About the Author
After growing up in a tenement atop the Bergen Street IND Subway Station in Brooklyn, New York, one floor above his Irish born grandparents, Tom Ramos traveled up the Hudson River to attend West Point. He followed a traditional Army career path of attending the Airborne and Ranger Schools before commanding combat engineer companies in Germany and the Republic of Korea. After six years of troop duty, an officer board selected him to pursue advanced technological studies by enrolling in a two-year graduate school program in nuclear science. That led Tom to attend the Massachusetts Institute of Technology to earn an advanced degree in high energy physics. He then went on to teach physics courses to West Point cadets until he resigned his commission as an Army officer and assumed the role of a physicist at the Lawrence Livermore National Laboratory.
At Livermore, Tom joined a nuclar weapons design team and, in the 1980s, he became a designer of the X-ray Laser, one of the premier programs of President Reagan’s Strategic Defense Initiative. As a weapons designer, he participated in numerous nuclear weapons tests conducted at the Nevada Test Site, where he gained valuable experience learning how America developed its nuclear weapons. California had placed a “Nuclear Freeze Initiative” on a state-wide ballot, and Tom volunteered to address civic groups about the role nuclear weapons played as the nation’s core deterrent against nuclear war. He gave over fifty presentations at civic centers, high schools, and universities.
After a decade of design work, Tom switched careers to supporting arms control negotiations between the United States and the Soviet Union. He helped prepare the Secretary of Energy for National Security Council meetings to determine the US position in START Treaty talks with the Soviets. Just prior to the outbreak of Operation Desert Storm, Tom was assigned to the Pentagon as the Senior Nuclear Weapons Advisor to the Secretary of Defense.
During his tenure at the Pentagon, Tom had to address an active movement by several Congressional leaders to engage the country in a unilateral nuclear test ban. He evaluated what the effects of such a ban would have on national security, and he summarized his research in a position paper on the topic that was signed by the Secretary of Defense; that paper became the Defense Department’s position on the matter.
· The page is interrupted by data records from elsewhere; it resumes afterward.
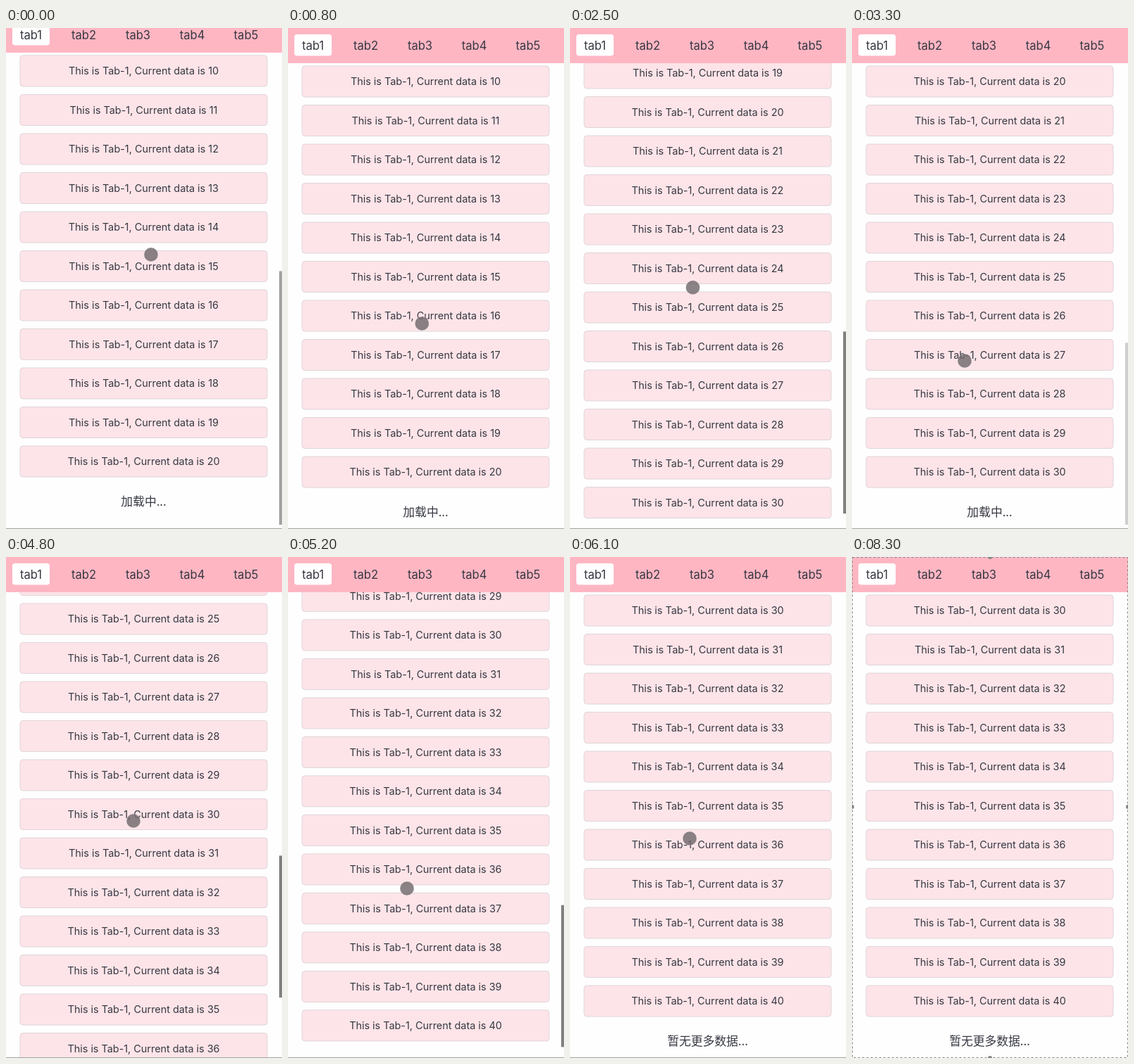
Recreate the animation shown at these times as an HTML page. Size 392x712 px, loop 9.1 s.

```html
<!DOCTYPE html>
<html lang="zh-CN">
<head>
<meta charset="utf-8">
<title>Tab list</title>
<style>
  html, body { margin: 0; width: 100%; height: 100%; overflow: hidden; background: #fefefe; }
  svg { display: block; width: 392px; height: 712px; }
  text { font-family: Inter, Roboto, "Noto Sans CJK SC", sans-serif; fill: #363842; text-anchor: middle; }
  .row { font-size: 14.4px; }
  .tab { font-size: 16.6px; }
  .foot { font-family: "Noto Sans CJK SC", "Noto Sans CJK", sans-serif; font-size: 16.8px; }
</style>
</head>
<body>
<svg id="stage" viewBox="0 0 392 712"></svg>
<script>
const LOOP = 9100, PITCH = 55.5;
const BATCH = 10 * PITCH;          // height of one loaded batch
const FIRST_END = 479;             // scroll limit with the first 20 rows
const FLICK = 1106;                // duration of one flick scroll
const flicks = [-1606, 1585, 4264]; // flick start times
const stage = document.getElementById('stage');

function add(parent, tag, attrs, label) {
  const node = document.createElementNS('http://www.w3.org/2000/svg', tag);
  for (const key in attrs) node.setAttribute(key, attrs[key]);
  if (label) node.textContent = label;
  return parent.appendChild(node);
}

const clamp = u => Math.min(1, Math.max(0, u));
const ease = u => (u = clamp(u), u * u * (3 - 2 * u));
const mix = (a, b, u) => a + (b - a) * u;
const show = (node, on) => node.setAttribute('display', on ? 'inline' : 'none');

// Each flick carries the list to the end of the next batch
const scrollAt = t => flicks.reduce(
  (sum, start) => sum + BATCH * ease((t - start) / FLICK), FIRST_END - BATCH);

// The scrollbar shows during a flick and fades out after it
function barOpacity(t) {
  const start = flicks.filter(f => f <= t).pop();
  return clamp((start + FLICK + 730 - t) / 318);
}

// Turning points of the touch dot: time, x, y
const touches = [[0, 206, 322], [1585, 175, 515], [2400, 175, 365], [3300, 160, 473],
  [4264, 165, 490], [4800, 181, 375], [5200, 169, 471], [6100, 170, 400]];

function touchAt(t) {
  const next = touches.findIndex(p => p[0] > t);
  if (next < 0) return touches[touches.length - 1].slice(1);
  const [t0, x0, y0] = touches[next - 1], [t1, x1, y1] = touches[next];
  const u = ease((t - t0) / (t1 - t0));
  return [mix(x0, x1, u), mix(y0, y1, u)];
}

add(stage, 'rect', { width: 392, height: 712, fill: '#fefefe' });
const page = add(stage, 'g', {});
const list = add(page, 'g', {});
const rows = Array.from({ length: 40 }, (_, i) => {
  const row = add(list, 'g', { transform: `translate(0 ${(i + 1) * PITCH})` });
  add(row, 'rect', { x: 20, y: -22, width: 351, height: 44, rx: 4, fill: '#fde4e8', stroke: '#dfd5d9' });
  add(row, 'text', { class: 'row', x: 195.5, y: 5.4 }, `This is Tab-1, Current data is ${i + 1}`);
  return row;
});
const foot = add(list, 'text', { class: 'foot', x: 195.5 });

add(page, 'rect', { width: 392, height: 50, fill: '#ffb6c3' });
add(page, 'rect', { x: 9, y: 9, width: 53, height: 30.5, rx: 4, fill: '#fff' });
[35.5, 110.5, 187.5, 264.5, 341].forEach((x, i) =>
  add(page, 'text', { class: 'tab', x, y: 31 }, `tab${i + 1}`));

const bar = add(stage, 'rect', { x: 388, width: 4, fill: '#808080' });
const edge = add(stage, 'rect', { y: 711, width: 392, height: 1, fill: '#a0a0a2' });
const cursor = add(stage, 'circle', { r: 10, fill: '#736b6f', 'fill-opacity': .84,
  stroke: '#fff', 'stroke-opacity': .3 });

const selection = add(stage, 'g', {});
add(selection, 'rect', { x: .5, y: .5, width: 391, height: 711, fill: 'none',
  stroke: '#858585', 'stroke-dasharray': '3 3' });
[[196, 0], [0, 355], [392, 355], [196, 712]].forEach(([cx, cy]) =>
  add(selection, 'circle', { cx, cy, r: 3, fill: '#858585' }));

function draw(t) {
  const loads = t < 1000 ? 0 : t < 4000 ? 1 : 2;
  const count = 20 + loads * 10;
  const max = FIRST_END + loads * BATCH;
  const scroll = scrollAt(t);
  page.setAttribute('transform', `translate(0 ${-15 * (1 - ease(t / 800))})`);
  list.setAttribute('transform', `translate(0 ${-scroll})`);
  rows.forEach((row, i) => {
    const y = (i + 1) * PITCH - scroll;
    show(row, i < count && y > 0 && y < 760);
  });
  foot.setAttribute('y', count * PITCH + 63);
  foot.textContent = count < 40 ? '加载中...' : '暂无更多数据...';

  const size = 508000 / (max + 930);
  bar.setAttribute('y', mix(59, 706 - size, (scroll + 25) / (max + 25)));
  bar.setAttribute('height', size);
  bar.setAttribute('opacity', barOpacity(t));

  const [x, y] = touchAt(t);
  cursor.setAttribute('cx', x);
  cursor.setAttribute('cy', y);
  show(cursor, t < 7600);
  show(edge, t < 7800);
  show(selection, t >= 7800);
}

const start = performance.now();
function tick() {
  draw((performance.now() - start) % LOOP);
  requestAnimationFrame(tick);
}
tick();
</script>
</body>
</html>
```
When he returned to Livermore, he channeled his energy into thinking of ways that the country could face the growing global threat of nuclear proliferation.
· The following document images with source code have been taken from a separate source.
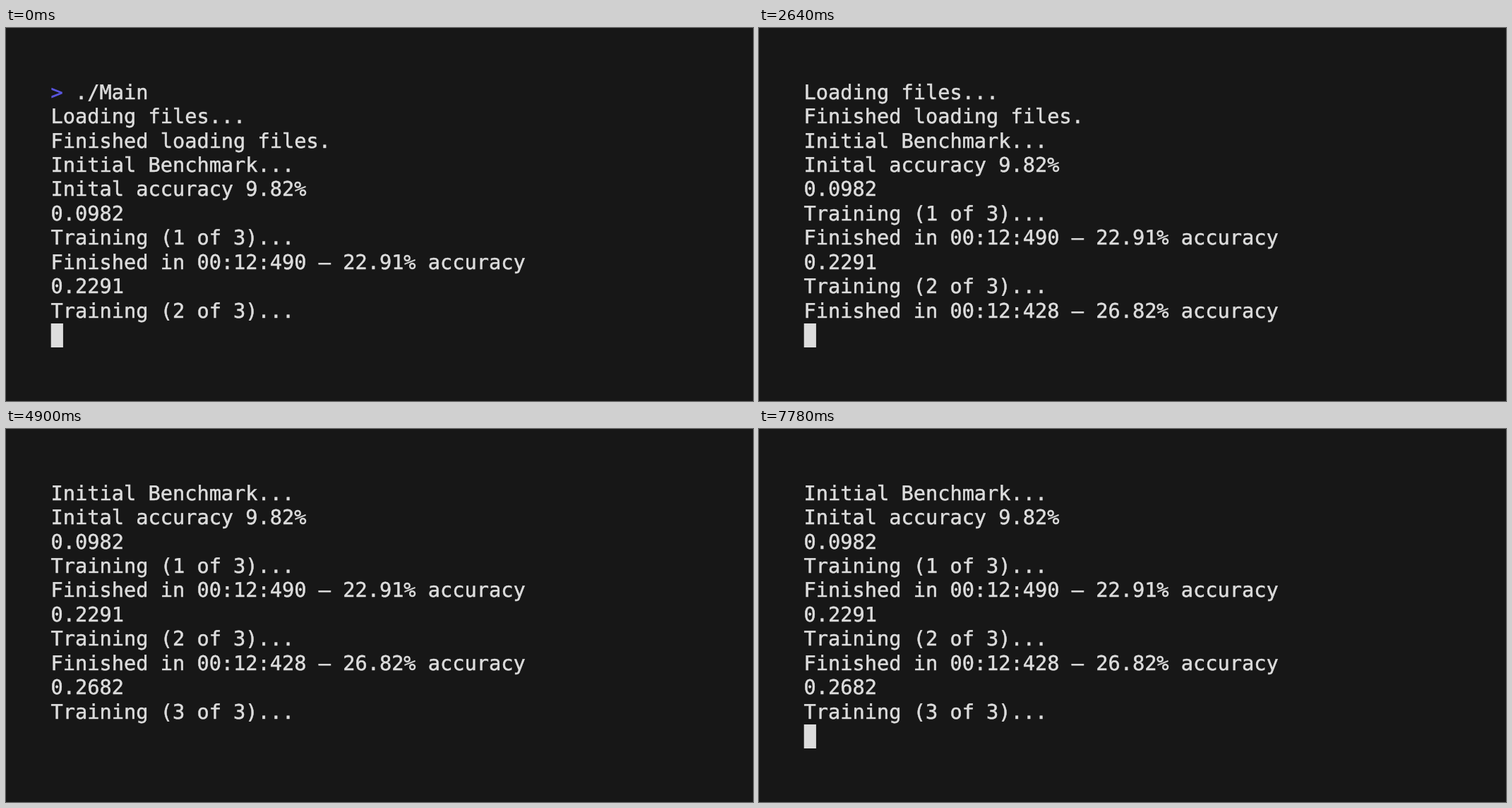
Animation of 1058x529 px, one loop 8 s. Source, as an HTML page:

```html
<!DOCTYPE html>
<html lang="en">
<head>
<meta charset="utf-8">
<title>Training log</title>
<style>
  html, body { margin: 0; width: 100%; height: 100%; overflow: hidden; background: #171717; }
  svg { display: block; width: 100vw; height: 100vh; }
  text {
    font: 28.63px "DejaVu Sans Mono", monospace;
    fill: #ddd; stroke: #ddd; stroke-width: .5px;
    white-space: pre; text-rendering: geometricPrecision;
  }
  .prompt { fill: #5a56e0; stroke: #5a56e0; }
</style>
</head>
<body>
<svg viewBox="0 0 1058 529">
  <rect width="1058" height="529" fill="#171717"/>
  <g id="rows"></g>
  <rect id="cursor" x="63.7" y="419" width="17.2" height="34" fill="#ddd"/>
</svg>
<script>
const NS = "http://www.w3.org/2000/svg";
const LOOP = 8000, ROWS = 10, LEFT = 63.6, BASE = 100.7, PITCH = 34.44;

const log = [
  "> ./Main",
  "Loading files...",
  "Finished loading files.",
  "Initial Benchmark...",
  "Inital accuracy 9.82%",
  "0.0982",
  "Training (1 of 3)...",
  "Finished in 00:12:490 – 22.91% accuracy",
  "0.2291",
  "Training (2 of 3)...",
  "Finished in 00:12:428 – 26.82% accuracy",
  "0.2682",
  "Training (3 of 3)..."
];

// Each output burst scrolls the log; the cursor toggles at every blink time.
const scrolls = [[0, 0], [2640, 1], [3140, 3]];
const blinks = [520, 1080, 1660, 2240, 3740, 4320, 4900, 5480, 6040, 6620, 7200, 7780];

const rows = document.getElementById("rows");
const cursor = document.getElementById("cursor");

function add(parent, tag, attrs, content = "") {
  const el = document.createElementNS(NS, tag);
  for (const key in attrs) el.setAttribute(key, attrs[key]);
  el.textContent = content;
  return parent.appendChild(el);
}

function drawRow(line, i) {
  const row = add(rows, "text", { x: LEFT, y: BASE + i * PITCH });
  const isPrompt = line.startsWith(">");
  if (isPrompt) add(row, "tspan", { class: "prompt" }, ">");
  row.append(isPrompt ? line.slice(1) : line);
}

let shown = -1;
function render(time) {
  const t = time % LOOP;
  const first = scrolls.filter(([at]) => at <= t).pop()[1];
  if (first !== shown) {
    shown = first;
    rows.replaceChildren();
    log.slice(first, first + ROWS).forEach(drawRow);
  }
  const flips = blinks.filter(at => at <= t).length;
  cursor.setAttribute("visibility", flips % 2 ? "hidden" : "visible");
}

const start = performance.now();
function tick() {
  render(performance.now() - start);
  requestAnimationFrame(tick);
}
tick();
</script>
</body>
</html>
```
He gathered together a group of scientists and engineers, mostly chemical engineers, and he established a counterproliferation program that had as its goal to establish a means for the country to thwart efforts of rogue nations hostile to the United States from producing weapons of mass destruction. Starting with a $200,000 grant from the Department of Energy, Tom grew the program over the course of seventeen years into a $46,000,000 per year effort. His program was declared to be the most important counterproliferation program within the country’s defense establishment by the Secretary of Defense, and it was used by officials at the highest levels of government to make counterproliferation plans for the country.